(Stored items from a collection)
☆ ☆ ☆ ☆ ☆ ☆ ☆

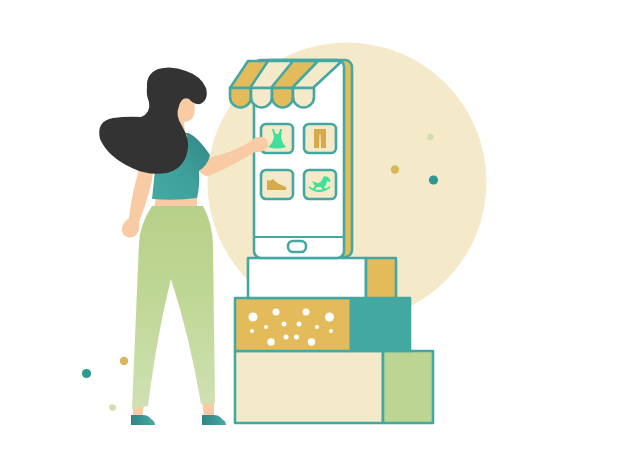
<!DOCTYPE html>
<html lang="en">
<head>
<meta charset="utf-8">
<title>Mobile shopping illustration</title>
<style>
:root {
  --teal: #43a8a2;
  --cream: #f4e9c9;
  --gold: #e3bb5b;
  --gold-deep: #d6a94a;
  --green: #bdd592;
  --mint: #3fe09a;
  --skin: #f8cba5;
  --hair: #333334;
  --white: #ffffff;
}
html, body { margin: 0; width: 624px; height: 457px; overflow: hidden; background: var(--white); }
svg { display: block; }
.teal { fill: var(--teal); }
.cream { fill: var(--cream); }
.gold { fill: var(--gold); }
.gold-deep { fill: var(--gold-deep); }
.green { fill: var(--green); }
.mint { fill: var(--mint); }
.skin { fill: var(--skin); }
.hair { fill: var(--hair); }
.white { fill: var(--white); }
.outline { stroke: var(--teal); stroke-width: 2.6; stroke-linejoin: round; }
.no-fill { fill: none; }
</style>
</head>
<body>
<svg width="624" height="457" viewBox="0 0 624 457" role="img" aria-label="A woman taps a dress on a giant phone shop standing on stacked boxes">
  <defs>
    <linearGradient id="trousers-shade" x1="0" y1="0" x2="0" y2="1">
      <stop offset="0" stop-color="#b7d089"/>
      <stop offset="0.45" stop-color="#bfd795"/>
      <stop offset="1" stop-color="#d0e1b3"/>
    </linearGradient>
    <linearGradient id="top-shade" x1="0" y1="1" x2="1" y2="0">
      <stop offset="0" stop-color="#45aaa4"/>
      <stop offset="0.5" stop-color="#3f9f9b"/>
      <stop offset="1" stop-color="#2f8585"/>
    </linearGradient>
    <linearGradient id="shoe-shade" x1="0" y1="0" x2="1" y2="0">
      <stop offset="0" stop-color="#2f8585"/>
      <stop offset="1" stop-color="#48aaa4"/>
    </linearGradient>
    <path id="shoe" d="M0 0H12Q17 0 20 4Q24 6 24 10H0Z"/>
    <rect id="tile" width="32" height="29" rx="5"/>
    <path id="scallop" d="M0 0H21V9A10.5 10.5 0 0 1 0 9Z"/>
  </defs>

  <rect class="white" width="624" height="457"/>
  <circle id="backdrop" class="cream" cx="347" cy="182" r="139.5"/>

  <g id="floating-dots">
    <circle fill="#cfdfae" cx="430.500" cy="137" r="3.300"/>
    <circle fill="#d8b75b" cx="395" cy="169.500" r="4.200"/>
    <circle fill="#2f9792" cx="433.500" cy="180" r="4.600"/>
    <circle fill="#d8b75b" cx="124" cy="361" r="4.200"/>
    <circle fill="#2f9792" cx="86.500" cy="373.500" r="4.600"/>
    <circle fill="#cfdfae" cx="112.500" cy="407.500" r="3.300"/>
  </g>

  <g id="boxes">
    <g class="outline">
      <rect class="cream" x="235" y="351" width="148" height="72"/>
      <rect class="green" x="383" y="351" width="50" height="72"/>
      <rect class="gold" x="235" y="298" width="116" height="53"/>
      <rect class="teal" x="351" y="298" width="59" height="53"/>
      <rect class="white" x="248" y="258" width="118" height="40"/>
      <rect class="gold" x="366" y="258" width="30" height="40"/>
    </g>
    <g id="box-dots" class="white">
      <circle cx="253" cy="317" r="4.500"/>
      <circle cx="276" cy="312" r="3.500"/>
      <circle cx="306" cy="312" r="3.500"/>
      <circle cx="329.500" cy="317" r="4.500"/>
      <circle cx="284" cy="324" r="2.500"/>
      <circle cx="299" cy="324" r="2.500"/>
      <circle cx="266" cy="327" r="2"/>
      <circle cx="317" cy="327" r="2"/>
      <circle cx="252" cy="331" r="2"/>
      <circle cx="331" cy="331" r="2"/>
      <circle cx="286" cy="337" r="2.500"/>
      <circle cx="296.500" cy="337" r="2.500"/>
      <circle cx="271" cy="342" r="3.700"/>
      <circle cx="311.500" cy="342" r="3.700"/>
    </g>
  </g>

  <g id="phone">
    <rect class="gold outline" x="262" y="60" width="90" height="197" rx="7"/>
    <rect class="white outline" x="254" y="60" width="90" height="198" rx="7"/>
    <path class="no-fill outline" style="stroke-width:2" d="M254 237H344"/>
    <rect class="white outline" x="288" y="241" width="18" height="11" rx="5"/>
    <g id="product-tiles" class="cream outline">
      <use href="#tile" x="261" y="124"/>
      <use href="#tile" x="304" y="124"/>
      <use href="#tile" x="261" y="170"/>
      <use href="#tile" x="304" y="170"/>
    </g>
    <path id="dress" class="mint" d="M272 129L274 129L275 133Q277 135 279 133L280 129H282L281 137Q282 143 286 147Q277 150 268 147Q273 143 274 137Z"/>
    <path id="pants" class="gold-deep" d="M314 129H326V148H321L320.500 134H319.500L319 148H314Z"/>
    <path id="sneaker" class="gold-deep" d="M267 180Q270 182 273 179Q277 184 284 186Q287 187 286 190H267Z"/>
    <g id="rocking-horse">
      <path class="mint" d="M312 181L317 183Q320 184 322 180L324 176L328 177L331 181L329 182L327 181Q326 186 324 187L326 190H323L321 187H317L314 190H312L315 186Z"/>
      <path class="no-fill" stroke="#3fe09a" stroke-width="1.800" d="M309 187Q319 195 330 187"/>
    </g>
  </g>

  <g id="awning">
    <path class="gold" d="M248 61H268L250 88H230Z"/>
    <path class="cream" d="M268 61H293L271 88H250Z"/>
    <path class="gold" d="M293 61H318L292 88H271Z"/>
    <path class="cream" d="M318 61H342L313 88H292Z"/>
    <g class="outline">
      <path class="no-fill" d="M268 61L250 88M293 61L271 88M318 61L292 88M248 61H342L313 88H230Z"/>
      <use class="gold" href="#scallop" x="230" y="88"/>
      <use class="cream" href="#scallop" x="251" y="88"/>
      <use class="gold" href="#scallop" x="272" y="88"/>
      <use class="cream" href="#scallop" x="293" y="88"/>
    </g>
  </g>

  <g id="shopper">
    <path id="left-arm" class="skin" d="M142 160L154 168Q150 195 139 222Q141 233 133 237Q124 239 122 231Q121 224 129 218Q132 190 142 160Z"/>
    <path id="waist" class="skin" d="M157 192H197L197 208H154Z"/>
    <g class="skin">
      <path d="M133 404H144L142 418H133Z"/>
      <path d="M202 400H214V418H204Z"/>
    </g>
    <path id="trousers" fill="url(#trousers-shade)" d="M152 206H203Q213 224 213 247L215 403L201 404Q190 338 171 279Q157 335 148 406L132 409L139 243Q140 224 152 206Z"/>
    <use href="#shoe" x="131" y="415" fill="url(#shoe-shade)"/>
    <use href="#shoe" x="202" y="415" fill="url(#shoe-shade)"/>
    <path id="right-arm" class="skin" d="M196 160L208 158Q231 153 250 142Q254 136 262 137Q269 139 268 146Q265 153 255 152Q232 166 211 175Q205 178 200 172Z"/>
    <path id="crop-top" fill="url(#top-shade)" d="M156 160Q170 130 188 133Q197 136 210 155Q208 165 199 171Q200 186 197 198Q176 201 152 199Z"/>
    <path id="face" class="skin" d="M178 98H193Q196 106 194 115Q192 121 184 122L185 133Q190 137 184 140L174 130Z"/>
    <path id="hair" class="hair" d="M147 87Q146 74 158 69Q172 65 186 71Q201 76 206 88Q209 100 200 104Q194 105 189 99Q182 96 179 106Q175 115 182 126Q191 141 187 153Q183 169 167 173Q148 176 132 168Q108 157 100 139Q96 121 113 118Q128 116 141 117Q151 113 149 102Q146 95 147 87Z"/>
  </g>
</svg>
</body>
</html>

☆ ☆ ☆ ☆ ☆ ☆ ☆

■ What is needed:
Your copy should match the data exactly, apart from the images, which are dropped.

■ Exercise result:
<!DOCTYPE html>
<html lang="en">
<head>
<meta charset="utf-8">
<title>Mobile shopping illustration</title>
<style>
:root {
  --teal: #43a8a2;
  --cream: #f4e9c9;
  --gold: #e3bb5b;
  --gold-deep: #d6a94a;
  --green: #bdd592;
  --mint: #3fe09a;
  --skin: #f8cba5;
  --hair: #333334;
  --white: #ffffff;
}
html, body { margin: 0; width: 624px; height: 457px; overflow: hidden; background: var(--white); }
svg { display: block; }
.teal { fill: var(--teal); }
.cream { fill: var(--cream); }
.gold { fill: var(--gold); }
.gold-deep { fill: var(--gold-deep); }
.green { fill: var(--green); }
.mint { fill: var(--mint); }
.skin { fill: var(--skin); }
.hair { fill: var(--hair); }
.white { fill: var(--white); }
.outline { stroke: var(--teal); stroke-width: 2.6; stroke-linejoin: round; }
.no-fill { fill: none; }
</style>
</head>
<body>
<svg width="624" height="457" viewBox="0 0 624 457" role="img" aria-label="A woman taps a dress on a giant phone shop standing on stacked boxes">
  <defs>
    <linearGradient id="trousers-shade" x1="0" y1="0" x2="0" y2="1">
      <stop offset="0" stop-color="#b7d089"/>
      <stop offset="0.45" stop-color="#bfd795"/>
      <stop offset="1" stop-color="#d0e1b3"/>
    </linearGradient>
    <linearGradient id="top-shade" x1="0" y1="1" x2="1" y2="0">
      <stop offset="0" stop-color="#45aaa4"/>
      <stop offset="0.5" stop-color="#3f9f9b"/>
      <stop offset="1" stop-color="#2f8585"/>
    </linearGradient>
    <linearGradient id="shoe-shade" x1="0" y1="0" x2="1" y2="0">
      <stop offset="0" stop-color="#2f8585"/>
      <stop offset="1" stop-color="#48aaa4"/>
    </linearGradient>
    <path id="shoe" d="M0 0H12Q17 0 20 4Q24 6 24 10H0Z"/>
    <rect id="tile" width="32" height="29" rx="5"/>
    <path id="scallop" d="M0 0H21V9A10.5 10.5 0 0 1 0 9Z"/>
  </defs>

  <rect class="white" width="624" height="457"/>
  <circle id="backdrop" class="cream" cx="347" cy="182" r="139.5"/>

  <g id="floating-dots">
    <circle fill="#cfdfae" cx="430.500" cy="137" r="3.300"/>
    <circle fill="#d8b75b" cx="395" cy="169.500" r="4.200"/>
    <circle fill="#2f9792" cx="433.500" cy="180" r="4.600"/>
    <circle fill="#d8b75b" cx="124" cy="361" r="4.200"/>
    <circle fill="#2f9792" cx="86.500" cy="373.500" r="4.600"/>
    <circle fill="#cfdfae" cx="112.500" cy="407.500" r="3.300"/>
  </g>

  <g id="boxes">
    <g class="outline">
      <rect class="cream" x="235" y="351" width="148" height="72"/>
      <rect class="green" x="383" y="351" width="50" height="72"/>
      <rect class="gold" x="235" y="298" width="116" height="53"/>
      <rect class="teal" x="351" y="298" width="59" height="53"/>
      <rect class="white" x="248" y="258" width="118" height="40"/>
      <rect class="gold" x="366" y="258" width="30" height="40"/>
    </g>
    <g id="box-dots" class="white">
      <circle cx="253" cy="317" r="4.500"/>
      <circle cx="276" cy="312" r="3.500"/>
      <circle cx="306" cy="312" r="3.500"/>
      <circle cx="329.500" cy="317" r="4.500"/>
      <circle cx="284" cy="324" r="2.500"/>
      <circle cx="299" cy="324" r="2.500"/>
      <circle cx="266" cy="327" r="2"/>
      <circle cx="317" cy="327" r="2"/>
      <circle cx="252" cy="331" r="2"/>
      <circle cx="331" cy="331" r="2"/>
      <circle cx="286" cy="337" r="2.500"/>
      <circle cx="296.500" cy="337" r="2.500"/>
      <circle cx="271" cy="342" r="3.700"/>
      <circle cx="311.500" cy="342" r="3.700"/>
    </g>
  </g>

  <g id="phone">
    <rect class="gold outline" x="262" y="60" width="90" height="197" rx="7"/>
    <rect class="white outline" x="254" y="60" width="90" height="198" rx="7"/>
    <path class="no-fill outline" style="stroke-width:2" d="M254 237H344"/>
    <rect class="white outline" x="288" y="241" width="18" height="11" rx="5"/>
    <g id="product-tiles" class="cream outline">
      <use href="#tile" x="261" y="124"/>
      <use href="#tile" x="304" y="124"/>
      <use href="#tile" x="261" y="170"/>
      <use href="#tile" x="304" y="170"/>
    </g>
    <path id="dress" class="mint" d="M272 129L274 129L275 133Q277 135 279 133L280 129H282L281 137Q282 143 286 147Q277 150 268 147Q273 143 274 137Z"/>
    <path id="pants" class="gold-deep" d="M314 129H326V148H321L320.500 134H319.500L319 148H314Z"/>
    <path id="sneaker" class="gold-deep" d="M267 180Q270 182 273 179Q277 184 284 186Q287 187 286 190H267Z"/>
    <g id="rocking-horse">
      <path class="mint" d="M312 181L317 183Q320 184 322 180L324 176L328 177L331 181L329 182L327 181Q326 186 324 187L326 190H323L321 187H317L314 190H312L315 186Z"/>
      <path class="no-fill" stroke="#3fe09a" stroke-width="1.800" d="M309 187Q319 195 330 187"/>
    </g>
  </g>

  <g id="awning">
    <path class="gold" d="M248 61H268L250 88H230Z"/>
    <path class="cream" d="M268 61H293L271 88H250Z"/>
    <path class="gold" d="M293 61H318L292 88H271Z"/>
    <path class="cream" d="M318 61H342L313 88H292Z"/>
    <g class="outline">
      <path class="no-fill" d="M268 61L250 88M293 61L271 88M318 61L292 88M248 61H342L313 88H230Z"/>
      <use class="gold" href="#scallop" x="230" y="88"/>
      <use class="cream" href="#scallop" x="251" y="88"/>
      <use class="gold" href="#scallop" x="272" y="88"/>
      <use class="cream" href="#scallop" x="293" y="88"/>
    </g>
  </g>

  <g id="shopper">
    <path id="left-arm" class="skin" d="M142 160L154 168Q150 195 139 222Q141 233 133 237Q124 239 122 231Q121 224 129 218Q132 190 142 160Z"/>
    <path id="waist" class="skin" d="M157 192H197L197 208H154Z"/>
    <g class="skin">
      <path d="M133 404H144L142 418H133Z"/>
      <path d="M202 400H214V418H204Z"/>
    </g>
    <path id="trousers" fill="url(#trousers-shade)" d="M152 206H203Q213 224 213 247L215 403L201 404Q190 338 171 279Q157 335 148 406L132 409L139 243Q140 224 152 206Z"/>
    <use href="#shoe" x="131" y="415" fill="url(#shoe-shade)"/>
    <use href="#shoe" x="202" y="415" fill="url(#shoe-shade)"/>
    <path id="right-arm" class="skin" d="M196 160L208 158Q231 153 250 142Q254 136 262 137Q269 139 268 146Q265 153 255 152Q232 166 211 175Q205 178 200 172Z"/>
    <path id="crop-top" fill="url(#top-shade)" d="M156 160Q170 130 188 133Q197 136 210 155Q208 165 199 171Q200 186 197 198Q176 201 152 199Z"/>
    <path id="face" class="skin" d="M178 98H193Q196 106 194 115Q192 121 184 122L185 133Q190 137 184 140L174 130Z"/>
    <path id="hair" class="hair" d="M147 87Q146 74 158 69Q172 65 186 71Q201 76 206 88Q209 100 200 104Q194 105 189 99Q182 96 179 106Q175 115 182 126Q191 141 187 153Q183 169 167 173Q148 176 132 168Q108 157 100 139Q96 121 113 118Q128 116 141 117Q151 113 149 102Q146 95 147 87Z"/>
  </g>
</svg>
</body>
</html>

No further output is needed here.